Bernanke Turns Obfuscatory

by: Felix Salmon

When Ben Bernanke appeared on “60 Minutes” in March 2009, he was immediately embraced by middle America and overnight became considered the foremost explainer of economic concepts to the nation. This time around, Bernanke’s much more embattled. And his answers are much less clear, much more political, and much more contentious. This is not how impartial technocrats should speak:

One myth that’s out there is that what we’re doing is printing money. We’re not printing money. The amount of currency in circulation is not changing. The money supply is not changing in any significant way.

Yes, Ben, you are printing money. It’s how you pay for those Treasury bonds you’re buying. Greg Ip says so, and so does Scott Grannis, who helpfully provides this chart from the first round of QE:

Base weekly 97.jpg

Look at the y-axis, and you’ll see that $600 billion is a lot of money, even if it’s less than we saw in QE1. Clearly the monetary base is changing in a significant way.

Bernanke continued with this:

Pelley: Can you act quickly enough to prevent inflation from getting out of control?

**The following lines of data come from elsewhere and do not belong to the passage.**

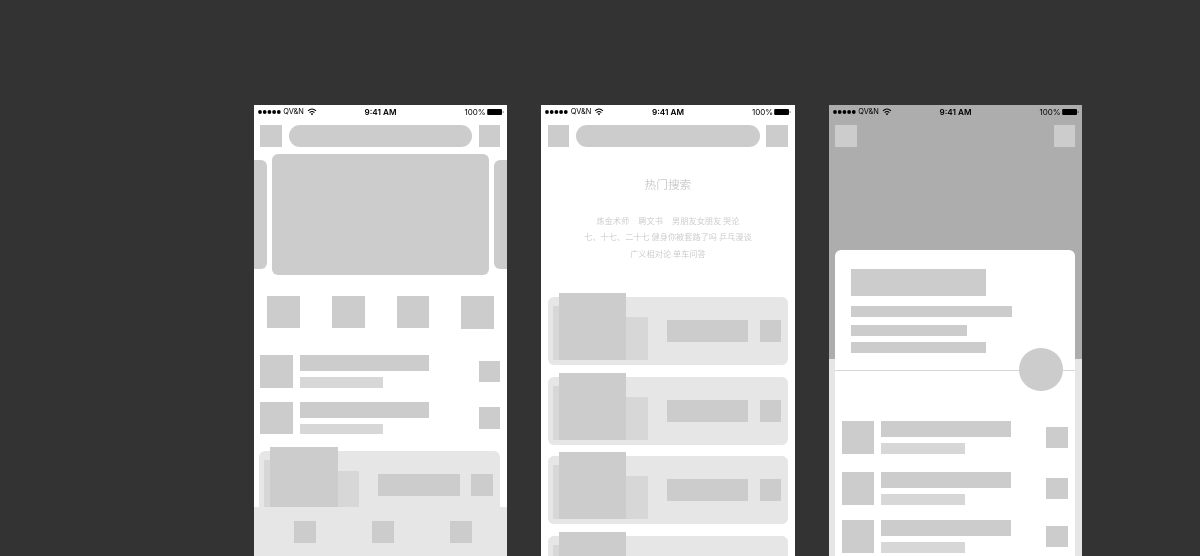
<!DOCTYPE html>
<html lang="zh-CN">
<head>
<meta charset="utf-8">
<title>App wireframes</title>
<style>
:root {
  --backdrop: #333333;
  --screen: #ffffff;
  --block: #cccccc;
  --block-soft: #d7d7d7;
  --panel: #e6e6e6;
  --cover: #adadad;
  --hairline: #d8d8d8;
  --ink: #000000;
}
* { box-sizing: border-box; margin: 0; padding: 0; }
html, body { width: 1200px; height: 556px; overflow: hidden; background: var(--backdrop); }
.board { position: relative; width: 1200px; height: 556px; overflow: hidden; background: var(--backdrop); }
.phone { position: absolute; top: 105px; width: 253.5px; height: 451px; overflow: hidden; background: var(--screen); }
.home { left: 253.7px; }
.search { left: 541.2px; }
.detail { left: 828.7px; background: var(--panel); }
.phone i, .card, .cover, .tabs, .sheet { position: absolute; display: block; left: var(--x); top: var(--y); width: var(--w); height: var(--h); }
.phone i { background: var(--block); }
.status { position: absolute; z-index: 2; left: 0; top: 0; width: 100%; height: 14px; font: 8px/14px Inter, "Liberation Sans", sans-serif; color: var(--ink); }
.status span { position: absolute; top: 0; white-space: nowrap; }
.status .carrier { left: 29.6px; font-size: 7.4px; }
.status .time { left: 0; width: 100%; text-align: center; font-size: 8.2px; font-weight: 600; }
.status .charge { right: 21.5px; }
.status svg { position: absolute; left: 0; top: 0; }
.phone .square { --w: 21.6px; --h: 21.6px; }
.phone .pill { --x: 35px; --y: 20px; --w: 183.5px; --h: 22px; border-radius: 11px; }
.phone .round { border-radius: 6px; }
.phone .tile { --w: 32.5px; --h: 32.5px; }
.row { position: absolute; left: 6.5px; top: var(--top); width: 241px; height: 33px; }
.row .thumb { --x: 0; --y: 0; --w: 32.5px; --h: 32.5px; }
.row .headline { --x: 39.5px; --y: 0; --w: 129.5px; --h: 16px; }
.row .subline { --x: 39.5px; --y: 22px; --w: 83.5px; --h: 10.5px; background: var(--block-soft); }
.row .action { --x: 218.5px; --y: 5.5px; }
.card { --x: 6.5px; --w: 240.5px; --h: 67.5px; border-radius: 6px; background: var(--panel); }
.card .back { --x: 5px; --y: 9px; --w: 20px; --h: 54px; background: var(--block-soft); }
.card .side { --x: 60px; --y: 20px; --w: 40px; --h: 43px; background: var(--block-soft); }
.card .picture { --x: 11px; --y: -4.5px; --w: 67.5px; --h: 67.5px; }
.card .label { --x: 119px; --y: 23px; --w: 81.5px; --h: 21.6px; }
.card .action { --x: 212px; --y: 23px; }
.tabs { --x: 0; --y: 402px; --w: 100%; --h: 49px; background: var(--panel); }
.topics { position: absolute; top: 70px; left: 0; width: 100%; text-align: center; color: var(--block); font-family: "Noto Sans CJK SC", "Noto Sans CJK JP", sans-serif; }
.topics h2 { font-size: 11.7px; line-height: 17px; font-weight: 400; margin-bottom: 20px; }
.topics p { font-size: 8.2px; line-height: 16.3px; white-space: pre; }
.cover { --x: 0; --y: 0; --w: 100%; --h: 253.5px; background: var(--cover); }
.sheet { --x: 6.7px; --y: 145px; --w: 240px; --h: 306px; border-radius: 6px 6px 0 0; background: var(--screen); }
.phone .rule { --x: 0; --y: 120px; --w: 100%; --h: 1px; background: var(--hairline); }
.phone .bubble { --x: 184px; --y: 97.7px; --w: 43.5px; --h: 43.5px; border-radius: 50%; }
</style>
</head>
<body>
<svg width="0" height="0" style="position:absolute" aria-hidden="true">
  <defs>
    <g id="status-icons">
      <circle cx="6" cy="7" r="1.9"/><circle cx="10.7" cy="7" r="1.9"/><circle cx="15.4" cy="7" r="1.9"/><circle cx="20.1" cy="7" r="1.9"/><circle cx="24.8" cy="7" r="1.9"/>
      <g fill="none" stroke="#000" stroke-width="1.1">
        <path d="M54 5.8Q58 2.2 62 5.8"/>
        <path d="M55.6 7.6Q58 5.4 60.4 7.6"/>
      </g>
      <path d="M56.6 8.8Q58 7.6 59.4 8.8L58 10.3Z"/>
      <rect x="233.2" y="4" width="14.8" height="6" rx="1"/>
      <path d="M248.8 5.8Q250.4 7 248.8 8.2Z"/>
    </g>
  </defs>
</svg>
<main class="board">

  <section class="phone home">
    <header class="status"><svg width="253" height="14"><use href="#status-icons"/></svg><span class="carrier">QV&amp;N</span><span class="time">9:41 AM</span><span class="charge">100%</span></header>
    <i class="square" style="--x:6.8px;--y:20px"></i><i class="pill"></i><i class="square" style="--x:225px;--y:20px"></i>
    <i class="round" style="--x:-20px;--y:55px;--w:33.5px;--h:108.5px"></i>
    <i class="round" style="--x:18.5px;--y:48.5px;--w:216.5px;--h:121.8px"></i>
    <i class="round" style="--x:240px;--y:55px;--w:33px;--h:108.5px"></i>
    <i class="tile" style="--x:13.7px;--y:190.5px"></i>
    <i class="tile" style="--x:78.4px;--y:190.5px"></i>
    <i class="tile" style="--x:143px;--y:190.5px"></i>
    <i class="tile" style="--x:207.6px;--y:191px"></i>
    <div class="row" style="--top:250px"><i class="thumb"></i><i class="headline"></i><i class="subline"></i><i class="square action"></i></div>
    <div class="row" style="--top:296.7px"><i class="thumb"></i><i class="headline"></i><i class="subline"></i><i class="square action"></i></div>
    <article class="card" style="--x:5.5px;--y:346.3px"><i class="back"></i><i class="side"></i><i class="picture"></i><i class="label"></i><i class="square action"></i></article>
    <nav class="tabs">
      <i class="square" style="--x:40.5px;--y:14px"></i><i class="square" style="--x:118.5px;--y:14px"></i><i class="square" style="--x:196.7px;--y:14px"></i>
    </nav>
  </section>

  <section class="phone search">
    <header class="status"><svg width="253" height="14"><use href="#status-icons"/></svg><span class="carrier">QV&amp;N</span><span class="time">9:41 AM</span><span class="charge">100%</span></header>
    <i class="square" style="--x:6.5px;--y:20px"></i><i class="pill"></i><i class="square" style="--x:225px;--y:20px"></i>
    <div class="topics">
      <h2>热门搜索</h2>
      <p>炼金术师     聘文书     男朋友女朋友 哭论</p>
      <p>七、十七、二十七 健身你被套路了吗 乒乓漫谈</p>
      <p>广义相对论 单车问答</p>
    </div>
    <article class="card" style="--y:192.3px"><i class="back"></i><i class="side"></i><i class="picture"></i><i class="label"></i><i class="square action"></i></article>
    <article class="card" style="--y:272px"><i class="back"></i><i class="side"></i><i class="picture"></i><i class="label"></i><i class="square action"></i></article>
    <article class="card" style="--y:351.4px"><i class="back"></i><i class="side"></i><i class="picture"></i><i class="label"></i><i class="square action"></i></article>
    <article class="card" style="--y:431px"><i class="back"></i><i class="side"></i><i class="picture"></i><i class="label"></i><i class="square action"></i></article>
  </section>

  <section class="phone detail">
    <div class="cover"></div>
    <header class="status"><svg width="253" height="14"><use href="#status-icons"/></svg><span class="carrier">QV&amp;N</span><span class="time">9:41 AM</span><span class="charge">100%</span></header>
    <i class="square" style="--x:6.5px;--y:20px"></i><i class="square" style="--x:225px;--y:20px"></i>
    <div class="sheet">
      <i style="--x:16px;--y:18.5px;--w:134.5px;--h:27px"></i>
      <i style="--x:16px;--y:56px;--w:160.5px;--h:11px"></i>
      <i style="--x:16px;--y:74.5px;--w:116px;--h:11px"></i>
      <i style="--x:16px;--y:92px;--w:134.5px;--h:11px"></i>
      <i class="rule"></i><i class="bubble"></i>
      <div class="row" style="--top:171.3px"><i class="thumb"></i><i class="headline"></i><i class="subline"></i><i class="square action" style="--x:204.5px"></i></div>
      <div class="row" style="--top:222px"><i class="thumb"></i><i class="headline"></i><i class="subline"></i><i class="square action" style="--x:204.5px"></i></div>
      <div class="row" style="--top:270.3px"><i class="thumb"></i><i class="headline"></i><i class="subline"></i><i class="square action" style="--x:204.5px"></i></div>
    </div>
  </section>

</main>
</body>
</html>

Bernanke: We could raise interest rates in 15 minutes if we have to. So, there really is no problem with raising rates, tightening monetary policy, slowing the economy, reducing inflation, at the appropriate time. Now, that time is not now.

Pelley: You have what degree of confidence in your ability to control this?

Bernanke: One hundred percent.

Bernanke’s first response doesn’t actually answer Pelley’s question: Pelley didn’t ask how long it would take to raise interest rates, he asked how long it would take to get inflation under control. Obviously, it would take longer than 15 minutes. How much longer, Bernanke doesn’t say. (And, sadly, Pelley doesn’t push him.)

And Bernanke’s second response is a lie. Or if it isn’t, he should be fired immediately. No central bank governor can or should ever have 100% confidence in anything: only a psychopath who will never change his mind can say that. The Fed’s ability to control inflation is a dark and mysterious thing; it’s not some kind of iron-clad law of physics.

Bernanke knows that he has friends at “60 Minutes,” and indeed they let him run down his talking points, giving no pushback along the way. He wouldn’t get away with this kind of performance if he started giving Trichet-style press conferences. Which is one reason I suspect that’s not going to happen.